_WHAT IS BEING ASKED_. The answer must consist of each line below that holds the word "chrome", copied as it stands.

_EXERCISE INPUT_.
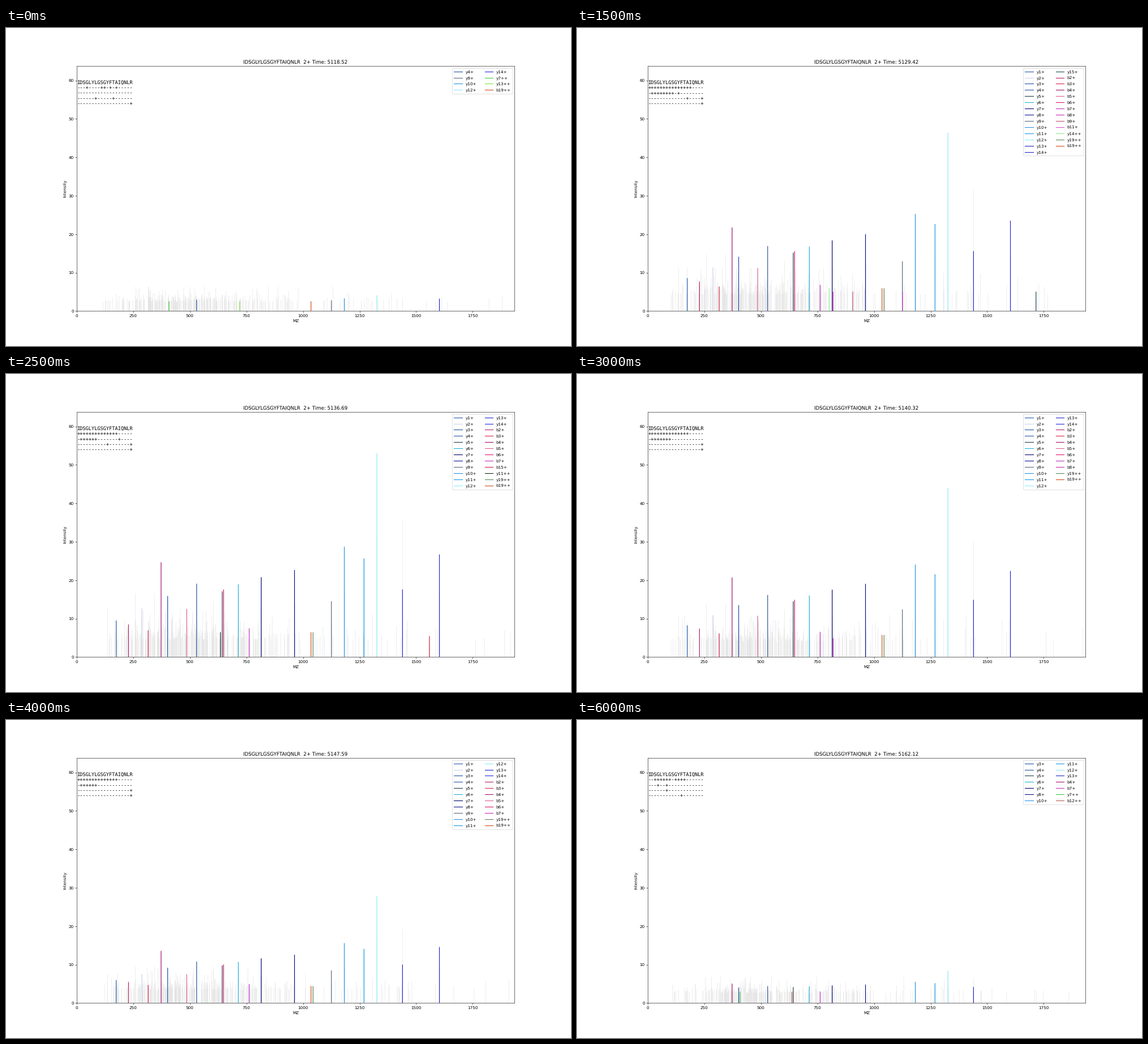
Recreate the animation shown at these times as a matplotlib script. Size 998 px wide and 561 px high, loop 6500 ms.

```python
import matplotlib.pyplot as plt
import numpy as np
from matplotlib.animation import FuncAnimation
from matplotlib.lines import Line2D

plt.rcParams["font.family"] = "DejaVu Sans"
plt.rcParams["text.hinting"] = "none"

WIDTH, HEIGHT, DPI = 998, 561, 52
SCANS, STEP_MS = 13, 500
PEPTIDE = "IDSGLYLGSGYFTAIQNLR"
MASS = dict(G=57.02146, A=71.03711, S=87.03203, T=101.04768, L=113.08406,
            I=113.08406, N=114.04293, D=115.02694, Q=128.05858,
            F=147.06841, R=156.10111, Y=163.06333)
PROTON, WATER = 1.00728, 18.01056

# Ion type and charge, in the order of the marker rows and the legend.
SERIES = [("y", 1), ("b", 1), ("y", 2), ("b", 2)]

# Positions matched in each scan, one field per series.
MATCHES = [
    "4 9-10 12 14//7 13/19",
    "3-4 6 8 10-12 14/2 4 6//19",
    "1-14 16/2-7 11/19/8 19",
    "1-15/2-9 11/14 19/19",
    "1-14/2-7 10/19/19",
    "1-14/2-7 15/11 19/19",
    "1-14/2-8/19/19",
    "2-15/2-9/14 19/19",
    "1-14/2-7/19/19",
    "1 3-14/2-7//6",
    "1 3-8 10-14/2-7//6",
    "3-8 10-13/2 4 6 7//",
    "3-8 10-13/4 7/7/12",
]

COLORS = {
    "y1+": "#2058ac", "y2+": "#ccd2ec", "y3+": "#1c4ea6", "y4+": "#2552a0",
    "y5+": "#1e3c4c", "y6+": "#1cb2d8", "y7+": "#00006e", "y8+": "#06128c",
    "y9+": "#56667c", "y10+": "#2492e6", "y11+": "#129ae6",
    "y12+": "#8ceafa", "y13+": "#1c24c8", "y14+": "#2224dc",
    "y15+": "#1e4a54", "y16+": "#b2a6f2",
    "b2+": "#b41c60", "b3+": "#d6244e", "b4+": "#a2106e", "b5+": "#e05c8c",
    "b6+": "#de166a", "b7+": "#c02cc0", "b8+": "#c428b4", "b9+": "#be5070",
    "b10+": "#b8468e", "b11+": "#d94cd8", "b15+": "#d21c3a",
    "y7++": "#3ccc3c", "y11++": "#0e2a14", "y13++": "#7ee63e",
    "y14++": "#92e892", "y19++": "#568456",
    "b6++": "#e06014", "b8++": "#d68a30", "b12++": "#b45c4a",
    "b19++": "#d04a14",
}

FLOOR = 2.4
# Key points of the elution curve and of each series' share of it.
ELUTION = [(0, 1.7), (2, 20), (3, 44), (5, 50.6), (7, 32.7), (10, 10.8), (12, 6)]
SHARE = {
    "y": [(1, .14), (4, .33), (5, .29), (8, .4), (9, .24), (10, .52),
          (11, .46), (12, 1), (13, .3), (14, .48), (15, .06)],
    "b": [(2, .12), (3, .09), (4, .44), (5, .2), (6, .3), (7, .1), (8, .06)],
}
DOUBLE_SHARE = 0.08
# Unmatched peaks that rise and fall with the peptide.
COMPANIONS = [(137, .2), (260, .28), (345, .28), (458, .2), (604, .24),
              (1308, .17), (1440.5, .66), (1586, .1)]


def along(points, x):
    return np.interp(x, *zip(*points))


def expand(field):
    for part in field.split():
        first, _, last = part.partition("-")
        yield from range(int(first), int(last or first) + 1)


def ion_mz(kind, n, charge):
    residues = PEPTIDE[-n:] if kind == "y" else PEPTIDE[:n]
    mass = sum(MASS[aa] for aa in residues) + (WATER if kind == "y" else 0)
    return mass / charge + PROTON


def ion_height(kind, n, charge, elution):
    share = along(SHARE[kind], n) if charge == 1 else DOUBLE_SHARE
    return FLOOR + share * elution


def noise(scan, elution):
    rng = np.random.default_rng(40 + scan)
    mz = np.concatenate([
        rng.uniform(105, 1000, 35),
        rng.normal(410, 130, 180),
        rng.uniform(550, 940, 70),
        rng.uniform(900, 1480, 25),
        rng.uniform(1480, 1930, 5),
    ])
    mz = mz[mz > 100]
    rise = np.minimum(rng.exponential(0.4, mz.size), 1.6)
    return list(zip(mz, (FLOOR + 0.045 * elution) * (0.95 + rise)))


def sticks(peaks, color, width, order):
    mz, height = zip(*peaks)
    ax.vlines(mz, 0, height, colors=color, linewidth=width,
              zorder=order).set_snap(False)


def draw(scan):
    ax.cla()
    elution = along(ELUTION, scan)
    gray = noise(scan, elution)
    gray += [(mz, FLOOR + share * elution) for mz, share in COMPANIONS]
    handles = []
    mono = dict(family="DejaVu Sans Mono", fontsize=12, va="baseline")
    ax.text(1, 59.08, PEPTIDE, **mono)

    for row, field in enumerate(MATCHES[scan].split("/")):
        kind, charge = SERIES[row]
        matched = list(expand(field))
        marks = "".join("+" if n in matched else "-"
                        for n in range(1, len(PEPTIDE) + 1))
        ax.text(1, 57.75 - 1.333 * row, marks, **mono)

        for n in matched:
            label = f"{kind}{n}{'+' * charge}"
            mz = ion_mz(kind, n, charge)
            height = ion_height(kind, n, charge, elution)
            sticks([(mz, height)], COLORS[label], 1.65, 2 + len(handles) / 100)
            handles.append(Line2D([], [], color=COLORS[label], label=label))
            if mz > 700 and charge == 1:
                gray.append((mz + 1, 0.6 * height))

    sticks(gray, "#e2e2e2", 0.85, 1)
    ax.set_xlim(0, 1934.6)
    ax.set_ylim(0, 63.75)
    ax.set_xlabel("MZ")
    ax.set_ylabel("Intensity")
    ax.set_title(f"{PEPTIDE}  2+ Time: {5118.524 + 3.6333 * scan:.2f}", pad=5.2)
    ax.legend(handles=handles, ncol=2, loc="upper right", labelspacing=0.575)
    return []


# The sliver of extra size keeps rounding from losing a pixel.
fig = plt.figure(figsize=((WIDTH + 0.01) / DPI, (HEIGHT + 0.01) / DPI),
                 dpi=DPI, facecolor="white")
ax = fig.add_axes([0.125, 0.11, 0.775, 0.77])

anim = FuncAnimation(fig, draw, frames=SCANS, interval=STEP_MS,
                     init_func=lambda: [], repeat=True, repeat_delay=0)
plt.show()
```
...
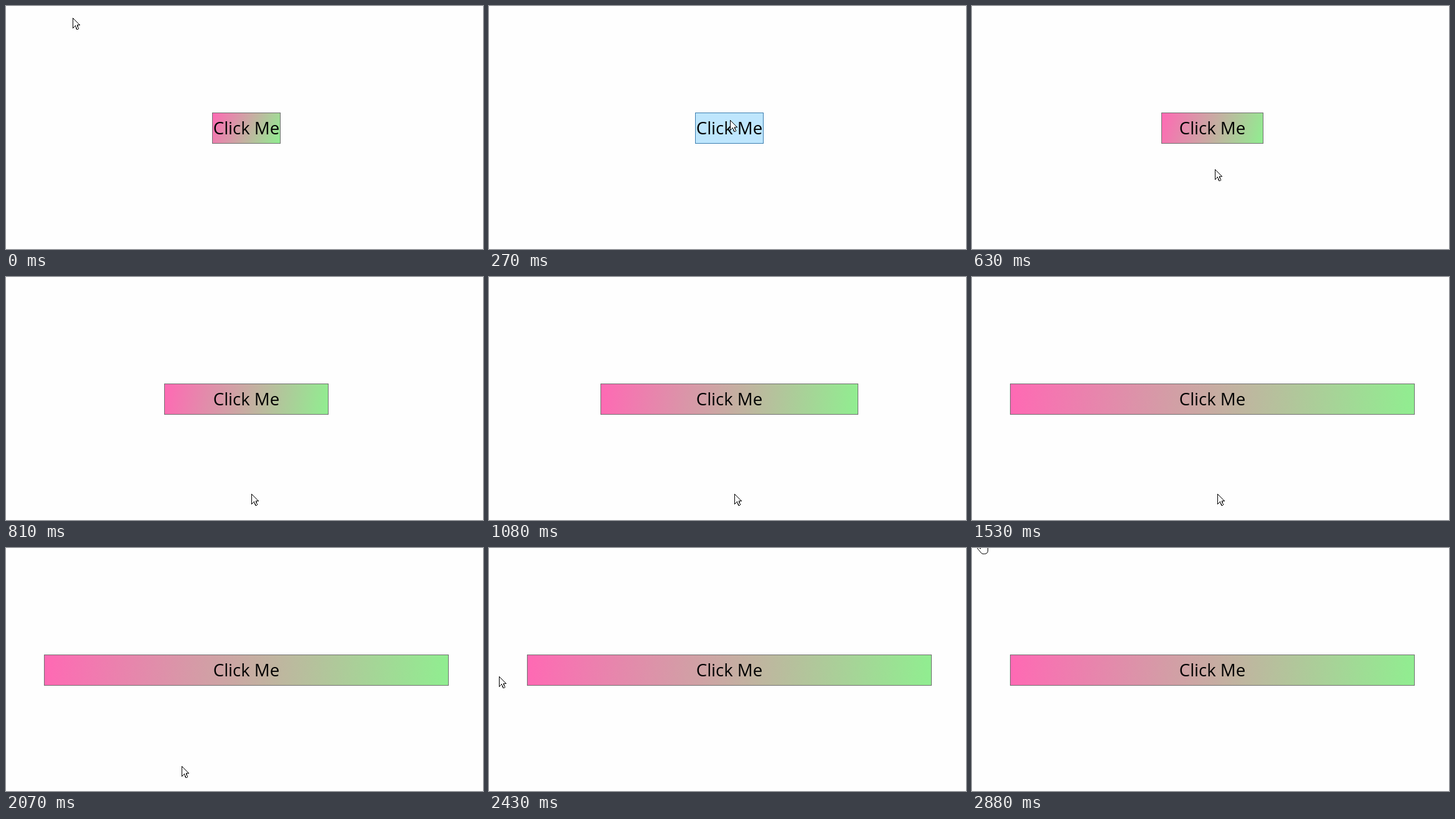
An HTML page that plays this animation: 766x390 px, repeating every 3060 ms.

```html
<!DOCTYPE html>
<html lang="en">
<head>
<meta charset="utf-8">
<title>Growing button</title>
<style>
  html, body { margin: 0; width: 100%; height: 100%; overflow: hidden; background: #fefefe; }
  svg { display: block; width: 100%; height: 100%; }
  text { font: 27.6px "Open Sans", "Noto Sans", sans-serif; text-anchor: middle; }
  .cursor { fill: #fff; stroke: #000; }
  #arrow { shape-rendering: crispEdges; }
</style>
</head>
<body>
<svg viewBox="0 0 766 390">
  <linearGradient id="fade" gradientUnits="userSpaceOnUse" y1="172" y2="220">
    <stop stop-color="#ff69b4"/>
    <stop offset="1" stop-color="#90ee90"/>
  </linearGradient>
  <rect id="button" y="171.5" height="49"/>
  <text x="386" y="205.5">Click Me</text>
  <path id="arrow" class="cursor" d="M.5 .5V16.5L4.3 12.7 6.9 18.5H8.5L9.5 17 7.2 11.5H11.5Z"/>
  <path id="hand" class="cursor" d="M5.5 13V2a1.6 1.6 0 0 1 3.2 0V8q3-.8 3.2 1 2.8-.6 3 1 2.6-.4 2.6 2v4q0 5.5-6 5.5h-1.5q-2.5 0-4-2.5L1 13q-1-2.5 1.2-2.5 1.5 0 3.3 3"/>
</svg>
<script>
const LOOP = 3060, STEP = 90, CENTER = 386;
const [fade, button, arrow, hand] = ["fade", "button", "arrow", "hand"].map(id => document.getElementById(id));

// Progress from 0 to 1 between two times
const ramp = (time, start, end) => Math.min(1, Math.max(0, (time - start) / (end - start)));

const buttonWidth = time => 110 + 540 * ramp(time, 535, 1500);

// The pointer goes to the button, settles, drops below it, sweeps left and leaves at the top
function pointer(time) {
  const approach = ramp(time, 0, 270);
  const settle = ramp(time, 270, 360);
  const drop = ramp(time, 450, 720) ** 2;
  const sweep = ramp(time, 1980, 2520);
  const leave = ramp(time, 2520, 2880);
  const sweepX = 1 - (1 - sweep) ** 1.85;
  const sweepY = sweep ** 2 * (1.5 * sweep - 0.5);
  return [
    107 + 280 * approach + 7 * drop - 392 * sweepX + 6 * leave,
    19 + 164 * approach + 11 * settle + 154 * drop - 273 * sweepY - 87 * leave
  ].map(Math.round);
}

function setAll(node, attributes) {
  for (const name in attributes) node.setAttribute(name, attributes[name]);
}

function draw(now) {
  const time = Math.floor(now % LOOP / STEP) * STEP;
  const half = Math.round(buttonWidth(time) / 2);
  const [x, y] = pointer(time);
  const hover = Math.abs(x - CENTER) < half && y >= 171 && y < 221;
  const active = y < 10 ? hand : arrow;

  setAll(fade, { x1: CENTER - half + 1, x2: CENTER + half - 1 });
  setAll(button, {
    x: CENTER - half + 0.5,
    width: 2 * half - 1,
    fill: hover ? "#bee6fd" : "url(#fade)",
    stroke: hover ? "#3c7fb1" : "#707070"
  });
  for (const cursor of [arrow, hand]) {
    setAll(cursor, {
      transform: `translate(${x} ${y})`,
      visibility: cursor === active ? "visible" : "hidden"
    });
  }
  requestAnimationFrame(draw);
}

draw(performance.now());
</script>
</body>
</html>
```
...
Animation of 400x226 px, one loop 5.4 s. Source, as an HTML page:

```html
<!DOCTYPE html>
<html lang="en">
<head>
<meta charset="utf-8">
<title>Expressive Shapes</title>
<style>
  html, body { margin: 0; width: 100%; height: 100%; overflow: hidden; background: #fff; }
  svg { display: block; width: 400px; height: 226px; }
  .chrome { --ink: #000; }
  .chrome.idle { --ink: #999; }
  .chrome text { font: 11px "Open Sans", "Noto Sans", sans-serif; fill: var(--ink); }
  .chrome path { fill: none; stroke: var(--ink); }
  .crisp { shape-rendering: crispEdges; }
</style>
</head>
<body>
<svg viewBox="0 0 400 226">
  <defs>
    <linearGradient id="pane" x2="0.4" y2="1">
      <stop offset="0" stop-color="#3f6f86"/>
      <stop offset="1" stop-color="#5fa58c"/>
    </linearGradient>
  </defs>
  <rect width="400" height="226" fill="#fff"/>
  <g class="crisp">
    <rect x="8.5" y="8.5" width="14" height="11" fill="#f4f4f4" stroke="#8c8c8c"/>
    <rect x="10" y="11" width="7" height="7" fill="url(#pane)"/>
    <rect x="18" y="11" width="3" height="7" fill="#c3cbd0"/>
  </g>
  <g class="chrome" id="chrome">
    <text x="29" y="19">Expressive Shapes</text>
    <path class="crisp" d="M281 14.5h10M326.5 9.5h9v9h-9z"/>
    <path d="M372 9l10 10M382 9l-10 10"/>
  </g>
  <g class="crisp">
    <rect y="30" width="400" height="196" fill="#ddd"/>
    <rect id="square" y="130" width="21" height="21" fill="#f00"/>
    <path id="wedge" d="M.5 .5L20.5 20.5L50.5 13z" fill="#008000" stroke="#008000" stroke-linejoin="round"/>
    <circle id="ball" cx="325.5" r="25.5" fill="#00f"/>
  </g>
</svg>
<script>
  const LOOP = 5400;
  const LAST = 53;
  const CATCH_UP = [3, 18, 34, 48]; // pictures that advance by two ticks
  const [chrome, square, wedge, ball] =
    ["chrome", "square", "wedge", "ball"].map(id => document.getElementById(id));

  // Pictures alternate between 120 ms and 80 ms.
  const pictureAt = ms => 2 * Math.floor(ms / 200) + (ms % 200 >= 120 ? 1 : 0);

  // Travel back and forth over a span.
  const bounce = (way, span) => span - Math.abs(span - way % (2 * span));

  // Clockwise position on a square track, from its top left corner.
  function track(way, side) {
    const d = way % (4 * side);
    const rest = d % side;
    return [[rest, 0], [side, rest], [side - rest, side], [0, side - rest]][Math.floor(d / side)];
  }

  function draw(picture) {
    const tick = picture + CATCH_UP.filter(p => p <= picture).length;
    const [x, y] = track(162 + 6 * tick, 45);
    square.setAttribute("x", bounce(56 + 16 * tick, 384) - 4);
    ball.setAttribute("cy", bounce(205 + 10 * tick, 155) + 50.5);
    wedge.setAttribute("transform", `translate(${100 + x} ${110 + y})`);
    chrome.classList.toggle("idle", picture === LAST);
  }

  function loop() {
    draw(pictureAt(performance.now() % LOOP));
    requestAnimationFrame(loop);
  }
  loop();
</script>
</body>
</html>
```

_EXERCISE RESULT_.
  .chrome { --ink: #000; }
  .chrome.idle { --ink: #999; }
  .chrome text { font: 11px "Open Sans", "Noto Sans", sans-serif; fill: var(--ink); }
  .chrome path { fill: none; stroke: var(--ink); }
  <g class="chrome" id="chrome">
  const [chrome, square, wedge, ball] =
    ["chrome", "square", "wedge", "ball"].map(id => document.getElementById(id));
    chrome.classList.toggle("idle", picture === LAST);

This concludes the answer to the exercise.